Canon announced today the Cinema EOS System—an all new Hollywood-grade lineup of 4K EF cinema lenses, the EOS C300/C300 PL digital cinema camera, and a new 35mm full-frame sensor DSLR (pictured above) that’s still in development, which will shoot 4K video.
Remember the Lytro camera—the one that was announced before anyone had even seen the gear or formerly heard of the technology that the so-called “living pictures” camera would offer? The initial claim from the makers of Lytro were that it would turn the $30 billion consumer camera market on its head. Well, the Lytro has been launched into the marketplace at last.
Priced at $499.00 (16GB, 750 pictures) or $399.00 (8GB, 350 pictures) and slated to ship in early 2012, the Lytro lets you “capture living pictures.” Meaning, with one snap you will capture the complete light field data of a scene—color, intensity, and direction of all the light—without the shutter delay that a camera with auto focus might experience. This also allows you to focus the image after the fact. And being as it’s a “living picture,” focus is forever adaptable. There is also an interactive aspect to the camera, wherein your “living pictures” can be shared on various social networking sites, allowing your friends and family to manipulate the images as well using a computer, smart phone or tablet.
Visit Lytro.com for more information and to test out the living pictures technology.
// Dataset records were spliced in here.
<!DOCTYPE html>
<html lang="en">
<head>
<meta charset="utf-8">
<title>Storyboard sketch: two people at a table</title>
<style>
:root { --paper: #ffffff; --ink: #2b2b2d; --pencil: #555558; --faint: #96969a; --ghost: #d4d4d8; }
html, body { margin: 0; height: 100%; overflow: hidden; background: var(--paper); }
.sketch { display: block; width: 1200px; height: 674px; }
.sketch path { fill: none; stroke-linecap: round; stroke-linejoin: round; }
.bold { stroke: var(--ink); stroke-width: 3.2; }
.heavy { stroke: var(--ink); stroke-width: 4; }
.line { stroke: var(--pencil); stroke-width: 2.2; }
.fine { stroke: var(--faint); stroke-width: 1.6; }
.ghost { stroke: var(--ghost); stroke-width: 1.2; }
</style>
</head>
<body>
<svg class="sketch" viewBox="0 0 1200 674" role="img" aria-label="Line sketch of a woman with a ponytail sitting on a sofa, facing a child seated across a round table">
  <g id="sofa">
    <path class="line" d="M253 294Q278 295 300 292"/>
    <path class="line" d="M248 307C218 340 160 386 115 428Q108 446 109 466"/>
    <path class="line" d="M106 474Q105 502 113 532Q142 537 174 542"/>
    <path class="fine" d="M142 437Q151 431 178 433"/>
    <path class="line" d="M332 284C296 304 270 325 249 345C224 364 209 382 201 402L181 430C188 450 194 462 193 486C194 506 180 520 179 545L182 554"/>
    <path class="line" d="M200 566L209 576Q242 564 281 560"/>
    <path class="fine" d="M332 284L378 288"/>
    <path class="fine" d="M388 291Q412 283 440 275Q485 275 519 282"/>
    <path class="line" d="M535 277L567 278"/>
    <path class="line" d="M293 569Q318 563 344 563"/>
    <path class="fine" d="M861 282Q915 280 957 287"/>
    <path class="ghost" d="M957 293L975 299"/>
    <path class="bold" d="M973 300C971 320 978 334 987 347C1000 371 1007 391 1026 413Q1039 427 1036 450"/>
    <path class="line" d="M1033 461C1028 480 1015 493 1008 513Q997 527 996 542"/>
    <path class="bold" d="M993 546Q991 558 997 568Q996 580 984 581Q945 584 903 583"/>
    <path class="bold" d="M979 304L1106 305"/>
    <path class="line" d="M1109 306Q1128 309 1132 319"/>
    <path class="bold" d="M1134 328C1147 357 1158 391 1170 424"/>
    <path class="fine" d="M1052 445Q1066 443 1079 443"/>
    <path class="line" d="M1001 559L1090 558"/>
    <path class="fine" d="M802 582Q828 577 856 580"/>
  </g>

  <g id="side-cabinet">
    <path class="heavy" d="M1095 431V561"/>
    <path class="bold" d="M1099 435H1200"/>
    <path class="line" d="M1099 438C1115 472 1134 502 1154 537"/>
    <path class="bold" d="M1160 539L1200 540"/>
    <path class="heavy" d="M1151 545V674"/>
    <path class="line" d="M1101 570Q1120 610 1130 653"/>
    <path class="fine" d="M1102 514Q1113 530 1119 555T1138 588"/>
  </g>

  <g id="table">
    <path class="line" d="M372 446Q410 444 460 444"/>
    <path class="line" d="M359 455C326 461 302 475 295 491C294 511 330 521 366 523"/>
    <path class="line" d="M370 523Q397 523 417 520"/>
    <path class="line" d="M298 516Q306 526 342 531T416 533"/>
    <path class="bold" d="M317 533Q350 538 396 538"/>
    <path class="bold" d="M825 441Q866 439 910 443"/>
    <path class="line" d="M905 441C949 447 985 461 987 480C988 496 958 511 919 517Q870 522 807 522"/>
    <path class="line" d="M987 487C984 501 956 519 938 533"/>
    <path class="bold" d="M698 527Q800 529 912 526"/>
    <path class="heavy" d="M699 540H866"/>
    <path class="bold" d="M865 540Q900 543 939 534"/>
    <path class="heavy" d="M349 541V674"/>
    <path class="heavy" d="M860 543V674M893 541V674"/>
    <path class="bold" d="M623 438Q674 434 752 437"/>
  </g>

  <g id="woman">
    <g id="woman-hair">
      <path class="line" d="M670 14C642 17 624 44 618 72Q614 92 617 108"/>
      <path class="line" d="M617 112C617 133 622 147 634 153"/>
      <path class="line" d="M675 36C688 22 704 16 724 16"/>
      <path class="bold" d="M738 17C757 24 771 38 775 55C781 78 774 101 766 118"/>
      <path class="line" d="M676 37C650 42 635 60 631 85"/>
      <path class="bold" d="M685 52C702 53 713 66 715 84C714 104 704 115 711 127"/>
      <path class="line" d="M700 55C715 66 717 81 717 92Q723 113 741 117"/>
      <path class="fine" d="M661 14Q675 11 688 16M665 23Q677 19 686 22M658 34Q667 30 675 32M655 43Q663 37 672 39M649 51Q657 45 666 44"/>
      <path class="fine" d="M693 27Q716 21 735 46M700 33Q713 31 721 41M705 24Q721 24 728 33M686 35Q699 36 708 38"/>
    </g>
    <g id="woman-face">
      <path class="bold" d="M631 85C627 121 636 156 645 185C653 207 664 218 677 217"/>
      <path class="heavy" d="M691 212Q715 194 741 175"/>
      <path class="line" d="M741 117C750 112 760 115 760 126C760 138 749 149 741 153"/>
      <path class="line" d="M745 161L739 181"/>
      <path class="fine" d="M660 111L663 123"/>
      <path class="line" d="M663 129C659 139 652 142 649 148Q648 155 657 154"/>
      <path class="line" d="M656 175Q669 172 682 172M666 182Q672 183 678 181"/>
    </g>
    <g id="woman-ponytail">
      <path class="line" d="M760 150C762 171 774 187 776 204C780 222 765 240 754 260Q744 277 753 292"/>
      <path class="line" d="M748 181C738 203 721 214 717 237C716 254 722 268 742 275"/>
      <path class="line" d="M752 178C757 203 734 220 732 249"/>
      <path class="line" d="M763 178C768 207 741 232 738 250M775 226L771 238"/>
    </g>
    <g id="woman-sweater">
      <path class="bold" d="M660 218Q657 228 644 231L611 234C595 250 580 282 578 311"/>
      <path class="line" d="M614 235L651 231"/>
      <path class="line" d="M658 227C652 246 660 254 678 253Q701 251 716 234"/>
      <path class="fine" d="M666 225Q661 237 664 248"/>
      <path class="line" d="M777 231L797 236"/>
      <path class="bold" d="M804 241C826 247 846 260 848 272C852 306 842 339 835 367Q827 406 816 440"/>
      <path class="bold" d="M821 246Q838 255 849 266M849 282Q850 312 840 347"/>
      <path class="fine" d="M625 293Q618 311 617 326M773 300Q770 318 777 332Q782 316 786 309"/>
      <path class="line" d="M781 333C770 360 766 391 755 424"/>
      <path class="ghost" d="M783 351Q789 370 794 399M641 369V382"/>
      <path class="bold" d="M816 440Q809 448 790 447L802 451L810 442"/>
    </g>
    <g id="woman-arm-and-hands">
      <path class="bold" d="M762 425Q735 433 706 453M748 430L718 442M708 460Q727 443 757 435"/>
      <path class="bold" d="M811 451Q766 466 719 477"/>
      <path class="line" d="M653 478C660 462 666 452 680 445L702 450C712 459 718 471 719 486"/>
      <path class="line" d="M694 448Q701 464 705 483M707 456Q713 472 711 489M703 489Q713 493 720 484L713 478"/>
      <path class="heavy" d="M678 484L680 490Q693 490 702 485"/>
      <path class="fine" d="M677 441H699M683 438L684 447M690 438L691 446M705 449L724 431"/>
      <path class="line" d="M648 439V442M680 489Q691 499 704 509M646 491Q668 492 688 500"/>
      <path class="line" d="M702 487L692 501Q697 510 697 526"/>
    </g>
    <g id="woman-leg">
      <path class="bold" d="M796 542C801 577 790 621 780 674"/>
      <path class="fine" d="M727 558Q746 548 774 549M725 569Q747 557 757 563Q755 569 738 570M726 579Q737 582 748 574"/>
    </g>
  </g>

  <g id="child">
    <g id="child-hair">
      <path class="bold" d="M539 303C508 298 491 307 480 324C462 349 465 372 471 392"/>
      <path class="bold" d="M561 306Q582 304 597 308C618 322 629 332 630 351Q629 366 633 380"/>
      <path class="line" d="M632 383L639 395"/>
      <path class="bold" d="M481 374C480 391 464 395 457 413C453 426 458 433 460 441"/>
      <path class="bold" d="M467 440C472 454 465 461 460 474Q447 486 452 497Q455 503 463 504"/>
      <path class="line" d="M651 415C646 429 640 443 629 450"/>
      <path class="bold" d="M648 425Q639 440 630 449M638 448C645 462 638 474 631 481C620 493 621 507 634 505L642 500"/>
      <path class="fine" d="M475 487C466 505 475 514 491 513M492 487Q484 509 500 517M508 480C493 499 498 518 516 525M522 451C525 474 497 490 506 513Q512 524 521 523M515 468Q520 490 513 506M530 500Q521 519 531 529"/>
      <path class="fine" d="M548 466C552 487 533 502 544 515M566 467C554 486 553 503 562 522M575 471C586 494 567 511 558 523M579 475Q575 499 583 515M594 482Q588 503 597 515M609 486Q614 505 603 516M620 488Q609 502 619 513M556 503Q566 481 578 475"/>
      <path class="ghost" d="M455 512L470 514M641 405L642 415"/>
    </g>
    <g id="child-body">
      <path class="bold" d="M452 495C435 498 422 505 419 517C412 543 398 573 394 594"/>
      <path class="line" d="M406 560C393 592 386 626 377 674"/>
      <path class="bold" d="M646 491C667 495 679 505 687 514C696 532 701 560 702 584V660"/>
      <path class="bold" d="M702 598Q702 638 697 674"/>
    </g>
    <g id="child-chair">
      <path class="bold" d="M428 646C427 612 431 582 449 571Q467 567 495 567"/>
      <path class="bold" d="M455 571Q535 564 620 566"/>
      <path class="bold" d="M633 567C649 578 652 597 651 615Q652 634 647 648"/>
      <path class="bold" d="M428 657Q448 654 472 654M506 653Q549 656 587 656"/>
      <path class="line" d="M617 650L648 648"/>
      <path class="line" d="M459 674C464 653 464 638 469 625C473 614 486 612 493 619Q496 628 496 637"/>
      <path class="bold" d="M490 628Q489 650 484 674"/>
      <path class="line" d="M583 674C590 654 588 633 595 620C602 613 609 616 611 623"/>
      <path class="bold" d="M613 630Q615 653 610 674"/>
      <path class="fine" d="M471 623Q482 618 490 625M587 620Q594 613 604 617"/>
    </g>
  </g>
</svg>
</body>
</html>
The ShoeBox iPhone App allows you to quickly scan, store and share your old, paper photographs—which, according to ShoeBox’s commercial below, are likely gathering dust in a storage closet shoebox at the moment. Because the iPhone 4S features an 8-megapixel camera that takes images at 2448×3264 resolution, “Using Shoebox to scan a typical 4″x6″ photo produces a DPI of 550—the same high quality recommended by scanning experts like ScanCafe,” according to the app’s creators. The app, which is free to download, uses “edge detection and perspective correction [to] make sure that the paper photographs you scan turn out beautifully. After scanning, you can quickly crop, straighten, rotate your photo, as well as record the stories behind the photographs by adding captions, dates, and tags,” according to 1000memories.com—the site where your images will be backed up and preserved through a partnership with the Internet Archive.
You can download ShoeBox for free here, as well as read further about the storage and privacy rights of your archived images.
Canon announced today the EOS-1D X—the company’s new flagship DSLR, which they’re calling “a high-speed multimedia juggernaut.” The model will replace both the 1Ds Mark III and the 1D Mark IV in the EOS lineup. So what makes the 1D X worthy of being called a juggernaut? Maybe the fact that the new “completely revolutionized” camera features three image processors, including Dual DIGIC 5+ processors, which Canon says are “capable of delivering approximately 17 times more processing speed than DIGIC 4,” though it also features a DIGIC 4 for metering and AF control. And speaking of AF, the 1D X includes a new 61-Point High Density Reticular AF, “the most sophisticated DSLR AF system Canon has ever released.” All AF functions can be accessed quickly via their own menu tabs, and you can create customized settings of tracking sensitivity with the new AF Configuration Tool. For those photographers who’d like input on AF settings, it comes with a built-in Feature Guide to recommend settings based on subject matter.
The 1D X features a brand new 18-megapixel full frame CMOS image sensor, which Canon says produces the lowest noise of any EOS digital camera so far. The sensor uses pixels that are “1.25 microns larger than those in the EOS-1D Mark IV sensor and .55 microns larger than those in the EOS 5D Mark II sensor”, in addition to gapless microlenses, to achieve high sensitivity for those clean captures. The camera’s ISO range is adjustable from ISO 100 to a whopping ISO 51,200 within standard range, and can be expanded to 102,400 and 204,800, which Canon says are “ideal for law enforcement, government or forensic field applications.” So, there’s that, if you’re in the habit of shooting in those conditions.
The 1D X is also Canon’s first EOS DSLR to feature Multiple Exposure capability, combining up to nine separate shots into a single image, in-camera—viewed in real time on the LCD monitor—speeding up your post-processing work, at least what’s usually required to remedy exposure problems. The 1D X records full HD video at 1080p, like its predecessors, but now notably features automatic splitting of movie files when a single file exceeds 4GB, allowing for continuous video recording up to 29 minutes and 59 seconds across multiple 4GB files. This was an upgrade requested by documentary filmmakers who’ve previously worked with Canon DSLRs. Another request from Canon shooters was to include dual card slots for instant image back-up and more storage capacity, and the 1D X delivered.
The Canon EOS-1D X is scheduled to be available in March 2012 and will be sold body-only at an estimated price of $6,800.00. See the full press release below.
At the Adobe MAX event last week, Adobe presented an image deblurring feature that they are working on to possibly include in an upcoming version of Photoshop. The demo video below shows some pretty amazing results when a street scene photo is deblurred before the audience’s eyes. Those gasps don’t come easy in the photo world; Adobe earned them with this one. Here’s hoping that feature makes its way into new a version very soon.